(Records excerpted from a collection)
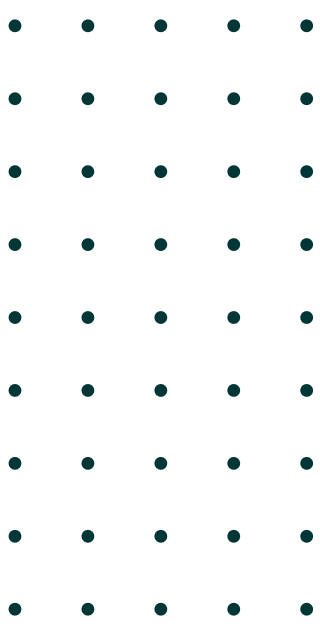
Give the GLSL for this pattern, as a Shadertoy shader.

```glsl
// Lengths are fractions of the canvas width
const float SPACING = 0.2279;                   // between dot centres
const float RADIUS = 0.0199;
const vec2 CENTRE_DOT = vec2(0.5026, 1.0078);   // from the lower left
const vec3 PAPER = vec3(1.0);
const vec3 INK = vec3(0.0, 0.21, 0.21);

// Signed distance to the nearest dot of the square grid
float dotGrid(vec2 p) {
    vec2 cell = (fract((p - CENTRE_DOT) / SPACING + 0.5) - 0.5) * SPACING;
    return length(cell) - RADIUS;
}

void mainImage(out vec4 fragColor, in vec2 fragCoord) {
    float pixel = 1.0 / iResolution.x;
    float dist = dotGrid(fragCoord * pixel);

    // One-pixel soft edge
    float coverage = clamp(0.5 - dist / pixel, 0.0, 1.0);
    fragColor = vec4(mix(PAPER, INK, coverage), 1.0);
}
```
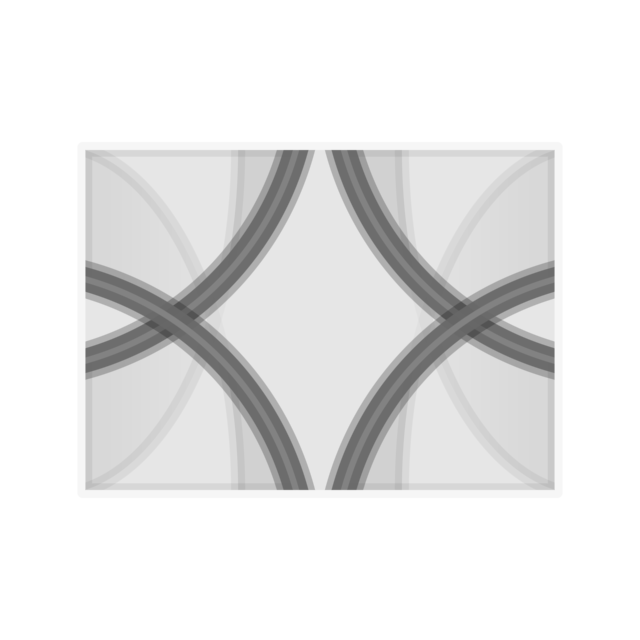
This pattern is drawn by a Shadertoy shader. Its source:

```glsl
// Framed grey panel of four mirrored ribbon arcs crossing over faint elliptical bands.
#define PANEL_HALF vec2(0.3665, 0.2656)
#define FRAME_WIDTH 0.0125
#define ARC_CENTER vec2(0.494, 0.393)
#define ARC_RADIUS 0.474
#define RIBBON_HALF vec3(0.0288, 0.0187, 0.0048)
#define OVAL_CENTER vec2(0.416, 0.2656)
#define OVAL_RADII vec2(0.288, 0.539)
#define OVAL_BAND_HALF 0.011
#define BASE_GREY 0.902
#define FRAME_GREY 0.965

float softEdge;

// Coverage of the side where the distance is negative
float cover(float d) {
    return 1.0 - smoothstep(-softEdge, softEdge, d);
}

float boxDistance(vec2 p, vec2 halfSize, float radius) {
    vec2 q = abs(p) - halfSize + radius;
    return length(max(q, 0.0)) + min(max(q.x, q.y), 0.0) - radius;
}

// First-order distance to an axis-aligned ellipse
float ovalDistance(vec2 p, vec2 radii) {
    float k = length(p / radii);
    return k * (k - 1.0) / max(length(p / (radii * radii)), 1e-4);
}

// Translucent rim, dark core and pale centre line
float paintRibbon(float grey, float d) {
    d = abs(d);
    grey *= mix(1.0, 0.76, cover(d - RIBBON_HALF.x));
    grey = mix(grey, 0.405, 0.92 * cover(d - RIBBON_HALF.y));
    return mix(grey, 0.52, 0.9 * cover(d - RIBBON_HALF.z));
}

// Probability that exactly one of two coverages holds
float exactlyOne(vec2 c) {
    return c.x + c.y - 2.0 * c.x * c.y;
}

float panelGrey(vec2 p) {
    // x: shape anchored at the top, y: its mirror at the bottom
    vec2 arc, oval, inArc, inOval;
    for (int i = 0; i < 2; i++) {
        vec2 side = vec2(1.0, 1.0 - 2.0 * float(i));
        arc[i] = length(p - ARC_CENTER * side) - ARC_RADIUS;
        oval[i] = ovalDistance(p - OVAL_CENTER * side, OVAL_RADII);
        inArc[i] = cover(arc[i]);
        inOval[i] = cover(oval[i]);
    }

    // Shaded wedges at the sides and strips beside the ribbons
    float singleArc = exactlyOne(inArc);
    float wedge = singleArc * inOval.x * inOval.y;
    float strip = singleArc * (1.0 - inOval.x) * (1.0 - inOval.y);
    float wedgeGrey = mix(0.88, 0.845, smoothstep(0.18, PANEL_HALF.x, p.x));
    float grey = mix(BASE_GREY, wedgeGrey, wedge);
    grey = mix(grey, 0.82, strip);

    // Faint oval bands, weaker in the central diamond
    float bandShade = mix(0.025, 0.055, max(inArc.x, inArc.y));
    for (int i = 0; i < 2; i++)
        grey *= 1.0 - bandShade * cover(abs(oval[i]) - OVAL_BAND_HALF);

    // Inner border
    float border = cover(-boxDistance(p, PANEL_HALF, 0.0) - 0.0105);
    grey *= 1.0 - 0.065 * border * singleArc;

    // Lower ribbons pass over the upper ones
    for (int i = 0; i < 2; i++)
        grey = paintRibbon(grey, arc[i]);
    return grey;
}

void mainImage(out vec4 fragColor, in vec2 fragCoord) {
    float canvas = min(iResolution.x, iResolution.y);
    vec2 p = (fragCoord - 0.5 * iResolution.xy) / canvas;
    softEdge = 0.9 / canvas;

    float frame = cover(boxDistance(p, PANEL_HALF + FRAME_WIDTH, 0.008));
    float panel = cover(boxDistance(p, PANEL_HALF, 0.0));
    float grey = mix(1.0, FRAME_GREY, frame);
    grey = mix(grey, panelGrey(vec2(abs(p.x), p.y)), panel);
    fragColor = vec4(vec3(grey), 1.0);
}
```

==

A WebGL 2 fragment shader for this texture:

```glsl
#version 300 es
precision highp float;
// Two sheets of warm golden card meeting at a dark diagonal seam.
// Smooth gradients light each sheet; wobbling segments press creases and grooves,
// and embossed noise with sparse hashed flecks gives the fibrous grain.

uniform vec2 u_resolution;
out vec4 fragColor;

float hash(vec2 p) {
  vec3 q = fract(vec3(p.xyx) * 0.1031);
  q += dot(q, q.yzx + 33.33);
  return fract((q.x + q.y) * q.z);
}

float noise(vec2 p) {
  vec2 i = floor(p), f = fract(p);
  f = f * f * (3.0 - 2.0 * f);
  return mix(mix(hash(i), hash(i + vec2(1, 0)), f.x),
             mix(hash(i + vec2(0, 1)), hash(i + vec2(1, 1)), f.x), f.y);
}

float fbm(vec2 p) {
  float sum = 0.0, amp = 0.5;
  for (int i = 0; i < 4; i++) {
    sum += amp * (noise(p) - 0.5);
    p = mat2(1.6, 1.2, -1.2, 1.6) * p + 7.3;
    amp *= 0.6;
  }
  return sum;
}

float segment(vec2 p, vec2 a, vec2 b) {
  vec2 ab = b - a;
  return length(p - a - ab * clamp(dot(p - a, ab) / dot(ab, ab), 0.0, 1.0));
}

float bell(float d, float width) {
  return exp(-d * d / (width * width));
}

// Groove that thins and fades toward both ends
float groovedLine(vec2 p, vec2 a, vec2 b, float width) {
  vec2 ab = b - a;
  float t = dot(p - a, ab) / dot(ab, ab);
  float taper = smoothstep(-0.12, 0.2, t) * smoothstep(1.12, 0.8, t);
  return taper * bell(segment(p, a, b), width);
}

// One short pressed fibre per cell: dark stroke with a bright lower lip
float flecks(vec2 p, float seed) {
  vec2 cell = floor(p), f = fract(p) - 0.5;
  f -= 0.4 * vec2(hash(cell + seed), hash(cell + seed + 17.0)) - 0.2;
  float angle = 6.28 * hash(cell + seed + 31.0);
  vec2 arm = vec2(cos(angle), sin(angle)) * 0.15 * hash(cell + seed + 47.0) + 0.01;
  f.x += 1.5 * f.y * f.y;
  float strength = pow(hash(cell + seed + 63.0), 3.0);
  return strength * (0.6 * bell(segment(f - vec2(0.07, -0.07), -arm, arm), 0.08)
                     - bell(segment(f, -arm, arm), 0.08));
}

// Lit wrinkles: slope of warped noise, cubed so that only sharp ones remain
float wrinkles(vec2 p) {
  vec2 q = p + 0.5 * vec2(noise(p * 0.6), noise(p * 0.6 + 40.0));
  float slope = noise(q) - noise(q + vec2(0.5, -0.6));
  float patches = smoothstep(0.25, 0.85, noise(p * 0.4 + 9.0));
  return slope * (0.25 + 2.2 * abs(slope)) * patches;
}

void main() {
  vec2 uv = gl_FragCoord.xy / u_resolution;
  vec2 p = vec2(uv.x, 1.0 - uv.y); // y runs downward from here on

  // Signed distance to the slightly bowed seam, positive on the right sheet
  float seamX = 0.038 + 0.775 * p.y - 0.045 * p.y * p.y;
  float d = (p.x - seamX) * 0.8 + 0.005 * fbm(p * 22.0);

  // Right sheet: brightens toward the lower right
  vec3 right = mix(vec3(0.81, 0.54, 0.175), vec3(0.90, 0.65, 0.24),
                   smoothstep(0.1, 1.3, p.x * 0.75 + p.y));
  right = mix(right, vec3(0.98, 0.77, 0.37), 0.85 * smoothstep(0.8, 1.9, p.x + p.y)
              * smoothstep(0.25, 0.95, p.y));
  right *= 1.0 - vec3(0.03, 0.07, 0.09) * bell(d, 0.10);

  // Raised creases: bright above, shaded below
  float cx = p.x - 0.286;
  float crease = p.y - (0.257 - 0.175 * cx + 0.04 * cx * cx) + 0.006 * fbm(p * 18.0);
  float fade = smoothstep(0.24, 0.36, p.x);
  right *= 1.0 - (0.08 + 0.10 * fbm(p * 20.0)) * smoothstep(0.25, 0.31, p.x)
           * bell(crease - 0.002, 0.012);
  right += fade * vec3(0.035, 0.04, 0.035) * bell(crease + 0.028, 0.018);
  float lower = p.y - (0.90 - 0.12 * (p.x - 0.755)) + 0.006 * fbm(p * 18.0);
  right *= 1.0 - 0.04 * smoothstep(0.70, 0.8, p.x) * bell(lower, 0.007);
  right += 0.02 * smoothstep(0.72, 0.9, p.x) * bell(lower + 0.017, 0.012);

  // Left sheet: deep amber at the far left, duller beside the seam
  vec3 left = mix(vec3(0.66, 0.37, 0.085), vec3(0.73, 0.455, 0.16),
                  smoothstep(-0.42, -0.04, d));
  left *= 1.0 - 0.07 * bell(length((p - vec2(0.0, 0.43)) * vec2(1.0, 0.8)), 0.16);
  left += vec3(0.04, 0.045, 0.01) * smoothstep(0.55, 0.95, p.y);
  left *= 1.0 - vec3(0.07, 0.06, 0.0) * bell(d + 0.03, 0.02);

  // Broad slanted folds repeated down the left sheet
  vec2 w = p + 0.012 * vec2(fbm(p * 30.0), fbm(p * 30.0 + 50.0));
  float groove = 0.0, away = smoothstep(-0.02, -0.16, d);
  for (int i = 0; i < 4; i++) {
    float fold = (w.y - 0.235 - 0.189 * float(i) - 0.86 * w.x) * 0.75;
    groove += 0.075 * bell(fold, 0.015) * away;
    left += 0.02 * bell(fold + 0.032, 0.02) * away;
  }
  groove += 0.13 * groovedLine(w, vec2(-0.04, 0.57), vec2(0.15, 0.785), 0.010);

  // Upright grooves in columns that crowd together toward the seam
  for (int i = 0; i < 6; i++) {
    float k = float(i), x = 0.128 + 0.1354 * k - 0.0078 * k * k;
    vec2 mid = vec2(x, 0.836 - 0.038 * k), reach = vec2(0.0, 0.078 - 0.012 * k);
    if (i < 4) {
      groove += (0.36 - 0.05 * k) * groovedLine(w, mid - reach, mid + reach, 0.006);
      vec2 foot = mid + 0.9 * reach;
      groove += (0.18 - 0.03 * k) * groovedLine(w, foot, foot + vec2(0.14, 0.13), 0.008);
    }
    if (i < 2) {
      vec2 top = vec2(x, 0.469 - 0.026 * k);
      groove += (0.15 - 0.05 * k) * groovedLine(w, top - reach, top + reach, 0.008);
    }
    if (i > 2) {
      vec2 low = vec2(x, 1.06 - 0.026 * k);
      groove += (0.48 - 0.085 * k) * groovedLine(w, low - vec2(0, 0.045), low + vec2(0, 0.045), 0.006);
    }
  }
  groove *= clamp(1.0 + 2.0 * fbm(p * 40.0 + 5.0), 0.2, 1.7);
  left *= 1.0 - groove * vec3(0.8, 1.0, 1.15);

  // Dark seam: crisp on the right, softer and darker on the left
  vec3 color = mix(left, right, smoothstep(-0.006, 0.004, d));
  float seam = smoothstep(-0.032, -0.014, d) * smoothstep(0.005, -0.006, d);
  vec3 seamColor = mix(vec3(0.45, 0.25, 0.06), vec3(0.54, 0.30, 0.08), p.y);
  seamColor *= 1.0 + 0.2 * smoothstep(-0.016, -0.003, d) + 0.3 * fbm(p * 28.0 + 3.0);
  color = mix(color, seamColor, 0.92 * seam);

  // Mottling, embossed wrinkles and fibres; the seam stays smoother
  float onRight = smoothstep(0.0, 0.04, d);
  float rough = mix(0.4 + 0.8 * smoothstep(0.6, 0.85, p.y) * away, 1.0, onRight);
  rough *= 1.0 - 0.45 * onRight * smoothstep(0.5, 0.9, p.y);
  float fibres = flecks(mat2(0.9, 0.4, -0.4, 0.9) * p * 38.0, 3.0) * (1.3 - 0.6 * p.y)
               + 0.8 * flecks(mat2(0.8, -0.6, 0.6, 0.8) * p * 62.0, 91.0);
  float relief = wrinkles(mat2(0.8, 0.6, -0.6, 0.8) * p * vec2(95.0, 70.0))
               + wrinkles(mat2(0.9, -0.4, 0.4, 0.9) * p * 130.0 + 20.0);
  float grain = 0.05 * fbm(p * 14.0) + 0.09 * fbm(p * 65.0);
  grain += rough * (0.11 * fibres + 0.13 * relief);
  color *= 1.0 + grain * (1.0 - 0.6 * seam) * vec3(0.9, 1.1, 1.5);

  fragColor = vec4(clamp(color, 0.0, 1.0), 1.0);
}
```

==

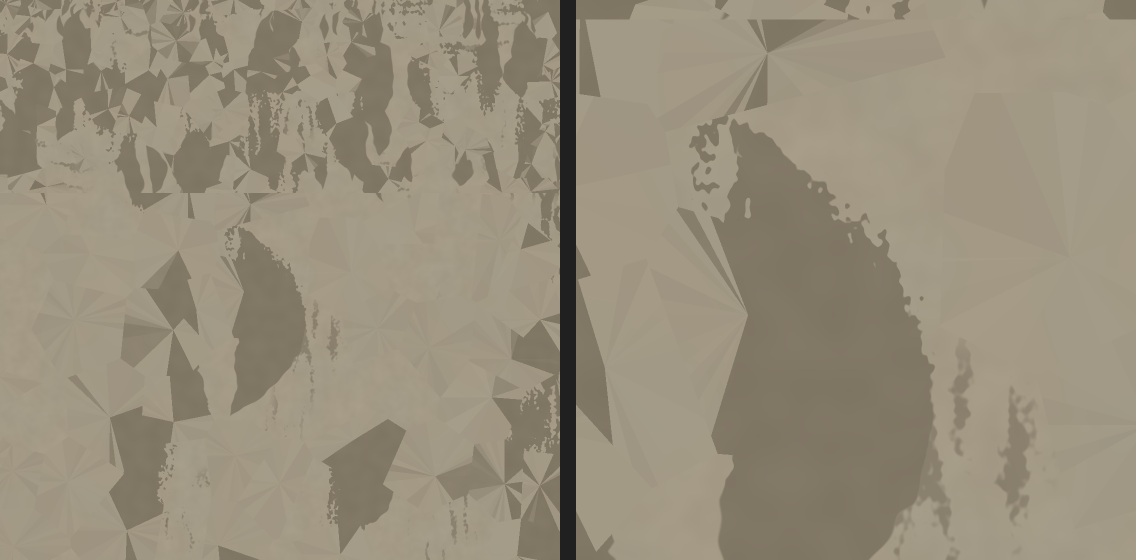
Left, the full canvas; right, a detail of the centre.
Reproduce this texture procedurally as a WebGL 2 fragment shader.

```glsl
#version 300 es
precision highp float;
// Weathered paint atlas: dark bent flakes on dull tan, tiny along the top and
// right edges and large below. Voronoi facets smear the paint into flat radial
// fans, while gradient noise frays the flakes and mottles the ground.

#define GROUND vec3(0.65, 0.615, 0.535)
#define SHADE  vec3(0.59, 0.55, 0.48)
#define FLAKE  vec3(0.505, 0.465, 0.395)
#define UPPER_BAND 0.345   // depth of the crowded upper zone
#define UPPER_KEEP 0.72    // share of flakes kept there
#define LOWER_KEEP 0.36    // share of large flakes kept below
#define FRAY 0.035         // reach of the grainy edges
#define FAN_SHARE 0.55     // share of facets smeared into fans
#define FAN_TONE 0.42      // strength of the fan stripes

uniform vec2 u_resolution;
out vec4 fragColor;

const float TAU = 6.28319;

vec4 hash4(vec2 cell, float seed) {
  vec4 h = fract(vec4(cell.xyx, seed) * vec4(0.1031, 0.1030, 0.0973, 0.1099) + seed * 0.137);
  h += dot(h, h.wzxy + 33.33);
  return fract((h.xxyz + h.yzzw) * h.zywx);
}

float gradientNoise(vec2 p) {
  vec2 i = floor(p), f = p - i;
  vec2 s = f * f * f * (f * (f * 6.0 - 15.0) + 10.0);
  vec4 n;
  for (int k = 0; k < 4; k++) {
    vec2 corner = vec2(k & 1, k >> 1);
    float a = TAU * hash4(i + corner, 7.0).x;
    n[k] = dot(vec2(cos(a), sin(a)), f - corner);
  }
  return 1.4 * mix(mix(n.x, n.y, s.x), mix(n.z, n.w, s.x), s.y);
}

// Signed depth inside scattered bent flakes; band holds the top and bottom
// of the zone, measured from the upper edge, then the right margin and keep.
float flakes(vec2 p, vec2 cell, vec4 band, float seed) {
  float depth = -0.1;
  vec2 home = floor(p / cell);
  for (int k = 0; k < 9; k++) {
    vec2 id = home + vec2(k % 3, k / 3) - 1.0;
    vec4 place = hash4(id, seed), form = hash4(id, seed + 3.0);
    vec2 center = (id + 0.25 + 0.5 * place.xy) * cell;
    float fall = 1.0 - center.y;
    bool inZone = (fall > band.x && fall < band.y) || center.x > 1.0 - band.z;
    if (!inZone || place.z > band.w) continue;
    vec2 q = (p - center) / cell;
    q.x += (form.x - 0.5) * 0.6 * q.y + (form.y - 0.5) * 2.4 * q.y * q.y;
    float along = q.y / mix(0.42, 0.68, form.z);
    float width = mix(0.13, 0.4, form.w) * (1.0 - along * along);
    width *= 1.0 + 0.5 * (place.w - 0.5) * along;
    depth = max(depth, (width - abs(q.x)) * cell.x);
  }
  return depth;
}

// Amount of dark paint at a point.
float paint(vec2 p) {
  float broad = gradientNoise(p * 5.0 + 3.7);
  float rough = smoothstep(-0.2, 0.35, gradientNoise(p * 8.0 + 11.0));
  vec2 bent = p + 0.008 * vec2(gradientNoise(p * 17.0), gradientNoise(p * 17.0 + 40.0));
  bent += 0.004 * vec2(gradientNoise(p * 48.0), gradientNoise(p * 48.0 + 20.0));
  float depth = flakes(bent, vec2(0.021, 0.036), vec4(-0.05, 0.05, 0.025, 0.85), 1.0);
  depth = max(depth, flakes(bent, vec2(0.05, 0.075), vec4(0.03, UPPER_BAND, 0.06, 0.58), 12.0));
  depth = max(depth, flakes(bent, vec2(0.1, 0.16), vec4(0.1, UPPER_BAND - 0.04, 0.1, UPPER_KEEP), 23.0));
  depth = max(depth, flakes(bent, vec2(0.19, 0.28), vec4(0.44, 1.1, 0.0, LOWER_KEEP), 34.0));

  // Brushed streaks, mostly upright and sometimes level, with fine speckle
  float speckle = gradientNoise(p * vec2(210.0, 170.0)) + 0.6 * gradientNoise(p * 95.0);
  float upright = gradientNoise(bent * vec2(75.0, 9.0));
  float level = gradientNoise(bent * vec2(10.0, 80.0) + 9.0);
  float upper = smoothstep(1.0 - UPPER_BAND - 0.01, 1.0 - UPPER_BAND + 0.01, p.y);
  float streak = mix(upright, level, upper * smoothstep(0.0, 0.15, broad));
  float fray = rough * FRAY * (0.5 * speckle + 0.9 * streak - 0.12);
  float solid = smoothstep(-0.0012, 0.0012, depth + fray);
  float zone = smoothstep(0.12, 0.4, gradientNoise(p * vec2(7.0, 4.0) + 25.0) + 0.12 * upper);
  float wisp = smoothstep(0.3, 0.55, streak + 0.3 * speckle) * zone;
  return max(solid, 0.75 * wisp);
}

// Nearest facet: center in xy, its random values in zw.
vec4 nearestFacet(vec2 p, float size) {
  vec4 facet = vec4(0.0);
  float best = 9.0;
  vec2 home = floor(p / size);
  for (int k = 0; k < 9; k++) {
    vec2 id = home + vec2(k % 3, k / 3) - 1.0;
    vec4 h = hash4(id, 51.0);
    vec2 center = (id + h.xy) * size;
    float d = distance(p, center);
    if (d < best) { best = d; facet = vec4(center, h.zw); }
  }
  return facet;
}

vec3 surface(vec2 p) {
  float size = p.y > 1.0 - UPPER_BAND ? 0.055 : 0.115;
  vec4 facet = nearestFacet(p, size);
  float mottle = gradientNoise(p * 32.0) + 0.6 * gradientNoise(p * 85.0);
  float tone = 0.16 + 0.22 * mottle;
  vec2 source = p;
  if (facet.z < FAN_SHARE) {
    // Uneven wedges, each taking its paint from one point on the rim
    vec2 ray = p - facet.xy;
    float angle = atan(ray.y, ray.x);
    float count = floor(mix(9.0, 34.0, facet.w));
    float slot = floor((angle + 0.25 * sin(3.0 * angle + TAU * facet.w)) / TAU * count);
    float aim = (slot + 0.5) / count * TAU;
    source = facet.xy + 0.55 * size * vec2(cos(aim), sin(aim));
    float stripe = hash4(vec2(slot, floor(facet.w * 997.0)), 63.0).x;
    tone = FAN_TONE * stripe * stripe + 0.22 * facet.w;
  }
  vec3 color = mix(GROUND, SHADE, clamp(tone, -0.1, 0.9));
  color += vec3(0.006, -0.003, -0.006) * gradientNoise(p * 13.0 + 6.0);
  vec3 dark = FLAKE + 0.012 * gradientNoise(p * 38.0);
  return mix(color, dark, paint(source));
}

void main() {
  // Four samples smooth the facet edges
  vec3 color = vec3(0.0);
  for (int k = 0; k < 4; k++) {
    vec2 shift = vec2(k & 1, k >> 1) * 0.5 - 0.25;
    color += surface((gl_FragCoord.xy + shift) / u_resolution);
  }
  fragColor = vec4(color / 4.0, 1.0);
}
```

### DIRECTIONS FOR THIS TASK:
The answer must consist of every line from the entries above that contains "home".

### ANSWER FOR THIS EXERCISE:
  vec2 home = floor(p / cell);
    vec2 id = home + vec2(k % 3, k / 3) - 1.0;
  vec2 home = floor(p / size);
    vec2 id = home + vec2(k % 3, k / 3) - 1.0;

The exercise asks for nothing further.